- **Problem description**
Where does "FIELDS" appear in the data? Return each line that holds it.

- **Records excerpted from a collection**
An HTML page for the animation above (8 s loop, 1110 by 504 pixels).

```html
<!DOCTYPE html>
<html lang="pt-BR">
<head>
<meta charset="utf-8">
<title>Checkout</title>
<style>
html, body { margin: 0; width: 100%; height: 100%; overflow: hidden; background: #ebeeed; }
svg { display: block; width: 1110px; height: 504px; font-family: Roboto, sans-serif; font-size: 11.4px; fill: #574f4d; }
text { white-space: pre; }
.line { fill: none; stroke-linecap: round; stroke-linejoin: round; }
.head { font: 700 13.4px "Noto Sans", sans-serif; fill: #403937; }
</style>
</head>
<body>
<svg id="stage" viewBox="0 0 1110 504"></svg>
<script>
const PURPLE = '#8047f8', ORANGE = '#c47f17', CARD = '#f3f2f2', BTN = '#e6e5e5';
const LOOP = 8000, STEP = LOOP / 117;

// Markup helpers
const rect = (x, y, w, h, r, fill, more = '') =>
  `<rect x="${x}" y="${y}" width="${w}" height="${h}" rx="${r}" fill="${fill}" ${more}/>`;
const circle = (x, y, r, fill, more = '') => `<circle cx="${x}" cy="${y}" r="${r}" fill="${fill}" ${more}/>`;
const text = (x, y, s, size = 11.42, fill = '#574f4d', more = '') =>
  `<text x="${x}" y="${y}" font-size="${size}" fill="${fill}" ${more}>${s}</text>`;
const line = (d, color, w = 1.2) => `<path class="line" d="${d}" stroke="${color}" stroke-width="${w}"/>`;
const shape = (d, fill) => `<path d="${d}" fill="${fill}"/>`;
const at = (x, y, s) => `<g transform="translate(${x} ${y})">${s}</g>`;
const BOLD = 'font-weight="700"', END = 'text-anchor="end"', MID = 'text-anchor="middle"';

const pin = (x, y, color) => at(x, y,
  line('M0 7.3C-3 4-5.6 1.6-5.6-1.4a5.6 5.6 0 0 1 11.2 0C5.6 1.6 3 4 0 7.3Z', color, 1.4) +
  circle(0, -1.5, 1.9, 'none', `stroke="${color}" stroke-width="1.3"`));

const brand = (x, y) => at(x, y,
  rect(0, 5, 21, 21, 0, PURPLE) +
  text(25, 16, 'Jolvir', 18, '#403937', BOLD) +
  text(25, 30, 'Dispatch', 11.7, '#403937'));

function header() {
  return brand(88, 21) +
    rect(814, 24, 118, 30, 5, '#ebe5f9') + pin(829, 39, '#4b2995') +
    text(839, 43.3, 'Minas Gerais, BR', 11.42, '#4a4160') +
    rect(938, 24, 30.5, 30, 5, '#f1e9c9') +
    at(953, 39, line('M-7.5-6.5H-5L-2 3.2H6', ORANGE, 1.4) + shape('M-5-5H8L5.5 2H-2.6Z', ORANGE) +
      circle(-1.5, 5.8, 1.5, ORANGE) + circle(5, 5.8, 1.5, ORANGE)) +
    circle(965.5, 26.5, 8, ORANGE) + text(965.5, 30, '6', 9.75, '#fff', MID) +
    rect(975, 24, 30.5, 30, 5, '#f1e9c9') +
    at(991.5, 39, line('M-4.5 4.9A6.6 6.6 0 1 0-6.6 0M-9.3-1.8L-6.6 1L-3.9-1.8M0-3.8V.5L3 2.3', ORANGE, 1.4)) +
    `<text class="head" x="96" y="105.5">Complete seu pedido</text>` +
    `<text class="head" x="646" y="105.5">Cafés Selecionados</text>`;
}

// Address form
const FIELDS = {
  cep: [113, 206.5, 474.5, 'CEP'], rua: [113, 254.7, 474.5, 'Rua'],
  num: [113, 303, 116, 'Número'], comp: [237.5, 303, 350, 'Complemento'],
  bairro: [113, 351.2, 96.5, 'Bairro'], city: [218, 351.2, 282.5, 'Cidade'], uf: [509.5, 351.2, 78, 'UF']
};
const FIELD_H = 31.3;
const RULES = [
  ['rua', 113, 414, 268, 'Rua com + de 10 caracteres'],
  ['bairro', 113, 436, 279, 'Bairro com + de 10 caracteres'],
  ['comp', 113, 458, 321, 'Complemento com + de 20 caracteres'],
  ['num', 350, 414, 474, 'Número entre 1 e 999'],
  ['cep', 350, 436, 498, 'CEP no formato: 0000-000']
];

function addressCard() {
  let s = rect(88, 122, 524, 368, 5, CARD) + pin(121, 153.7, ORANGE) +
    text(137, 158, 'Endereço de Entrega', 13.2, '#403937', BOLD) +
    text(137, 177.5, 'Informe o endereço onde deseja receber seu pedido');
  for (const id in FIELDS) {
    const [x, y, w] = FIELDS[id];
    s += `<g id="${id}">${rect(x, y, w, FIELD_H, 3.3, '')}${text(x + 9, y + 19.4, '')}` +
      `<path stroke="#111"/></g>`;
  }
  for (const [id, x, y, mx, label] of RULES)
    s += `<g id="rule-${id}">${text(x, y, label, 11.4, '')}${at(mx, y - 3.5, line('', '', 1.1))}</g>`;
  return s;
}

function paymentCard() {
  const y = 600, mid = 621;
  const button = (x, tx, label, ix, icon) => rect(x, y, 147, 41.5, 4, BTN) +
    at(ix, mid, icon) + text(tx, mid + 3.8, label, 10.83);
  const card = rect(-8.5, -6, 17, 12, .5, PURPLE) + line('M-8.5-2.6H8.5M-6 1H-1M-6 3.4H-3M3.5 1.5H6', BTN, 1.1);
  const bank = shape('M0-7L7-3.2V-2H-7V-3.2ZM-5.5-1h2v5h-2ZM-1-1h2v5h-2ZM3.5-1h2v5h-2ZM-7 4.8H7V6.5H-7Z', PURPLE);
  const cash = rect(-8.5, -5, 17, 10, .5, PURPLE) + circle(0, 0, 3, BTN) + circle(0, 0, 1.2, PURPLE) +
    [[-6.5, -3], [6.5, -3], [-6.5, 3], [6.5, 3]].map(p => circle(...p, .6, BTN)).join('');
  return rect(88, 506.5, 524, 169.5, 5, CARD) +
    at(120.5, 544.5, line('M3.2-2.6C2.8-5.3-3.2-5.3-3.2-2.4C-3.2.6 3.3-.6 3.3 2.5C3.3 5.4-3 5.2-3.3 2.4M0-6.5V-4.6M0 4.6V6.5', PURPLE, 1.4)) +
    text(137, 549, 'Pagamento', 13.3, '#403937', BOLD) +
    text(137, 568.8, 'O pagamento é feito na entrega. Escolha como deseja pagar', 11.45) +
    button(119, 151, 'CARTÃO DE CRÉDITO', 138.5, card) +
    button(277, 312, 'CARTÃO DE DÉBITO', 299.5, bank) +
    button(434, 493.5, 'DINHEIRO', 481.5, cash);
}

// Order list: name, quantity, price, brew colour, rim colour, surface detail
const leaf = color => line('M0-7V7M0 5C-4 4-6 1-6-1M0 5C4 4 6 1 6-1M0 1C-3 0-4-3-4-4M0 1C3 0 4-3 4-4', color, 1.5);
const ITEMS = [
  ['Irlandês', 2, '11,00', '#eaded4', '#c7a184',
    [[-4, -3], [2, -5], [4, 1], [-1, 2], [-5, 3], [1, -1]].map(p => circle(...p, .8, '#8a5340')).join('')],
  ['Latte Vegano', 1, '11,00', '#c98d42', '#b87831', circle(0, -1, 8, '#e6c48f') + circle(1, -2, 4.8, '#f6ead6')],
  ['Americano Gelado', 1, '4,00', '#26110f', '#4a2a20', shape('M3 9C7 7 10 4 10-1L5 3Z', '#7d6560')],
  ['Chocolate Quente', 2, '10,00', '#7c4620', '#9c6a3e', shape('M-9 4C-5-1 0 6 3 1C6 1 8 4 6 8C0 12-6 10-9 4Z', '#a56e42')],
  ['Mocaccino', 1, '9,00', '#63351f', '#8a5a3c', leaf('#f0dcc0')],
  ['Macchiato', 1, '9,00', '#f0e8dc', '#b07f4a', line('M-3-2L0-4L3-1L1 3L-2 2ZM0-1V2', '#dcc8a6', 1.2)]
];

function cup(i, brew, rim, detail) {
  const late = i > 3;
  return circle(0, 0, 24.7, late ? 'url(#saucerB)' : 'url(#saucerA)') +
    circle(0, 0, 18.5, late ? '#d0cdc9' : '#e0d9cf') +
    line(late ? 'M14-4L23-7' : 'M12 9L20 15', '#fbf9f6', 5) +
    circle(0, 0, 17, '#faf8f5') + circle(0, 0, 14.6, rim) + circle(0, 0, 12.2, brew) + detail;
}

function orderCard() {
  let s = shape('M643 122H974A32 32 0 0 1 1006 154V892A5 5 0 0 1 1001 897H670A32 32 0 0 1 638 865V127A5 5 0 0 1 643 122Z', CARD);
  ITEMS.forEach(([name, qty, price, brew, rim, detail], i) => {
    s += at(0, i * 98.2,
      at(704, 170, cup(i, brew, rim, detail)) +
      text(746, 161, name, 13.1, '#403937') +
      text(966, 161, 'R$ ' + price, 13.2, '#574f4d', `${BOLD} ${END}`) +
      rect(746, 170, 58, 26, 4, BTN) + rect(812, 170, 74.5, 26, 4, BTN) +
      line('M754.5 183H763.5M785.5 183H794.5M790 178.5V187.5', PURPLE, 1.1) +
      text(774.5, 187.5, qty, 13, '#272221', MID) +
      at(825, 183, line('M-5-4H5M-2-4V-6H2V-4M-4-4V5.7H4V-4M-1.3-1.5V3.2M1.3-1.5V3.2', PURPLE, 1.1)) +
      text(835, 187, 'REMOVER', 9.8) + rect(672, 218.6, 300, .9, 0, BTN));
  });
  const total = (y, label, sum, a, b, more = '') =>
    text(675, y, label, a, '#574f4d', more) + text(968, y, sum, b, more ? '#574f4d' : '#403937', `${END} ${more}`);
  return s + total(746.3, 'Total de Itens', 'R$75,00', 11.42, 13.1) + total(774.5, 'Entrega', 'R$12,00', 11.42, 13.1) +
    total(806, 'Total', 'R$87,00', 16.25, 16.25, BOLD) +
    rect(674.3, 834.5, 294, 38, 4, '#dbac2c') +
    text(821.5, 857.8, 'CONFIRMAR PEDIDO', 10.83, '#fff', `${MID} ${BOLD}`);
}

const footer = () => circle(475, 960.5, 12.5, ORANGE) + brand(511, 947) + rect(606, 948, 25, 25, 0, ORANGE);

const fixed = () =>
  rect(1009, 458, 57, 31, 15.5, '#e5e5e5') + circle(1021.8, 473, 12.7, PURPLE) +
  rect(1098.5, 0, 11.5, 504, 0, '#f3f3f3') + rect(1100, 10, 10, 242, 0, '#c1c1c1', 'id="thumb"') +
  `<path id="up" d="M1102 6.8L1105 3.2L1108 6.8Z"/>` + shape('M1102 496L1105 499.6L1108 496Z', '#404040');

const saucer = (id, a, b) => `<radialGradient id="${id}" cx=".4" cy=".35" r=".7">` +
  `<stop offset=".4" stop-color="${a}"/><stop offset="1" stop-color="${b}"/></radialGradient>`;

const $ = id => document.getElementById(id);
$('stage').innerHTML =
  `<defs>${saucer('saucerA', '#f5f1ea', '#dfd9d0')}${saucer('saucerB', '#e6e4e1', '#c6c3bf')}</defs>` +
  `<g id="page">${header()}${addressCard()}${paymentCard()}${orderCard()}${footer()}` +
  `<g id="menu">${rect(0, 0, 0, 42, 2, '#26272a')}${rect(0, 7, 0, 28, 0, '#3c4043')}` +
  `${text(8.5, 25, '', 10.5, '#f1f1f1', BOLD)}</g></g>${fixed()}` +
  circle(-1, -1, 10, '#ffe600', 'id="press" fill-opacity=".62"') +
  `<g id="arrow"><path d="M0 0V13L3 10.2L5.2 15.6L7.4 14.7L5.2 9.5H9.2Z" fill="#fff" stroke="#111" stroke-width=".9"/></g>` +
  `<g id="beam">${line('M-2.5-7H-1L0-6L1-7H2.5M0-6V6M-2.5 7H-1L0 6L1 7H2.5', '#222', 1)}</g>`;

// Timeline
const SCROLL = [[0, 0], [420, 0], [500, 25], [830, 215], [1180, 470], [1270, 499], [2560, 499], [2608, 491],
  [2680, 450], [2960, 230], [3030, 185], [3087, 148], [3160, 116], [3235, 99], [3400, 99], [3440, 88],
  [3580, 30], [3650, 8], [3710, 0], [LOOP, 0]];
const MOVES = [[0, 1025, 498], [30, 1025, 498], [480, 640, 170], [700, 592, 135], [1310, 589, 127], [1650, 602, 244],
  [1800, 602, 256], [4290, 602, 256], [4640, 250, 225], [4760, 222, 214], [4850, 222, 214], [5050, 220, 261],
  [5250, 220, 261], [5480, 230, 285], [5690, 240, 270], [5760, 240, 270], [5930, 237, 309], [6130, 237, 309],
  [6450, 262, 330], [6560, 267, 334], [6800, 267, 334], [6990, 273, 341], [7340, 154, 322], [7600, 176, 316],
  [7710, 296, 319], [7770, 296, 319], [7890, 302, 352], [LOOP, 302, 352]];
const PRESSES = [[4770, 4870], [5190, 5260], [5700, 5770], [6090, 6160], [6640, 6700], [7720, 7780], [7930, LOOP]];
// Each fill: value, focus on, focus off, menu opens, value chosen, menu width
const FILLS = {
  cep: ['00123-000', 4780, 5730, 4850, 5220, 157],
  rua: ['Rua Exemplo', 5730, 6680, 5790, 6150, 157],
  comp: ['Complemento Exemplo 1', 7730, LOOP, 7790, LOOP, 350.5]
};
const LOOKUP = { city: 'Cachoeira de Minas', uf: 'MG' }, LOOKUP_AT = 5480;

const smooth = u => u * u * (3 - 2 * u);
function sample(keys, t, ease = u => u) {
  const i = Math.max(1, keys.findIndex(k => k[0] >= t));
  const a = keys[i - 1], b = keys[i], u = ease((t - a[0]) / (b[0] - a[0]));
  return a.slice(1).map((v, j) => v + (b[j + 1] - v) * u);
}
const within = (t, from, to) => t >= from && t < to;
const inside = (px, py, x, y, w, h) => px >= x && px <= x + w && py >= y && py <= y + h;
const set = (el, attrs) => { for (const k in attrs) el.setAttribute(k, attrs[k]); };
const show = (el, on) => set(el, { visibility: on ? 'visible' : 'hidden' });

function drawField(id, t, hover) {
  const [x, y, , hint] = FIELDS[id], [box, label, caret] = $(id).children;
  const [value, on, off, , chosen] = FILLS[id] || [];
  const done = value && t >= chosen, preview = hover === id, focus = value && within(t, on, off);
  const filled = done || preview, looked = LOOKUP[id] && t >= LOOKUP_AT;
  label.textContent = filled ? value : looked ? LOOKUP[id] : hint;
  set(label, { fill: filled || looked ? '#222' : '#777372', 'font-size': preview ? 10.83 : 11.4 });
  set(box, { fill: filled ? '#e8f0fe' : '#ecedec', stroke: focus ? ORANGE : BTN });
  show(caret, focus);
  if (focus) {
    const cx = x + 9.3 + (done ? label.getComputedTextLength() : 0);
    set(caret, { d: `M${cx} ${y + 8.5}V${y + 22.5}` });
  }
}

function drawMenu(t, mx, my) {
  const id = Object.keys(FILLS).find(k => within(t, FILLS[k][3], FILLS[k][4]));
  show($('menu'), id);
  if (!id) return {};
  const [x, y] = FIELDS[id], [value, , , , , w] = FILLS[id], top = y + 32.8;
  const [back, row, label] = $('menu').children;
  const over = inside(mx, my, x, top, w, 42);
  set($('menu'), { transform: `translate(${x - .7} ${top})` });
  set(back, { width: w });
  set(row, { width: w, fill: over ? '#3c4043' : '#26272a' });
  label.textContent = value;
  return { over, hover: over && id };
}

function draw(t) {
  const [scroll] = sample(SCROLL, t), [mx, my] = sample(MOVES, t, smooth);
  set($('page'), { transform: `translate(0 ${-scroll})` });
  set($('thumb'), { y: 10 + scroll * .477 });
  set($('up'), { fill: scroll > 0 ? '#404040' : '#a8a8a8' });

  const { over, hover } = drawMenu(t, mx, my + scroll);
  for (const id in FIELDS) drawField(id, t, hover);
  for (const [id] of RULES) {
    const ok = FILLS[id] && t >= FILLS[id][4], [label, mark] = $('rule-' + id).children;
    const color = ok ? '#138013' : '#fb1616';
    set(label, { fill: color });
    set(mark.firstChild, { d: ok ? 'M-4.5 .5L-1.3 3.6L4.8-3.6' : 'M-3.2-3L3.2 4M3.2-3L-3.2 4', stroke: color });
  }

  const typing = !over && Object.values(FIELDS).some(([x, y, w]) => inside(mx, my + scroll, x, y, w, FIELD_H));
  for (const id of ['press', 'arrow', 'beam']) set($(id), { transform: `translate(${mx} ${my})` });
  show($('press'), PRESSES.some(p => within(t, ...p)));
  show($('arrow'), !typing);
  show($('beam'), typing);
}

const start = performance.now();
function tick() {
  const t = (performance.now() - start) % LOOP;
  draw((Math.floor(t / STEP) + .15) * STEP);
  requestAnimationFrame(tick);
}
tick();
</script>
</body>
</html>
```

- **Answer box**
const FIELDS = {
  for (const id in FIELDS) {
    const [x, y, w] = FIELDS[id];
  const [x, y, , hint] = FIELDS[id], [box, label, caret] = $(id).children;
  const [x, y] = FIELDS[id], [value, , , , , w] = FILLS[id], top = y + 32.8;
  for (const id in FIELDS) drawField(id, t, hover);
  const typing = !over && Object.values(FIELDS).some(([x, y, w]) => inside(mx, my + scroll, x, y, w, FIELD_H));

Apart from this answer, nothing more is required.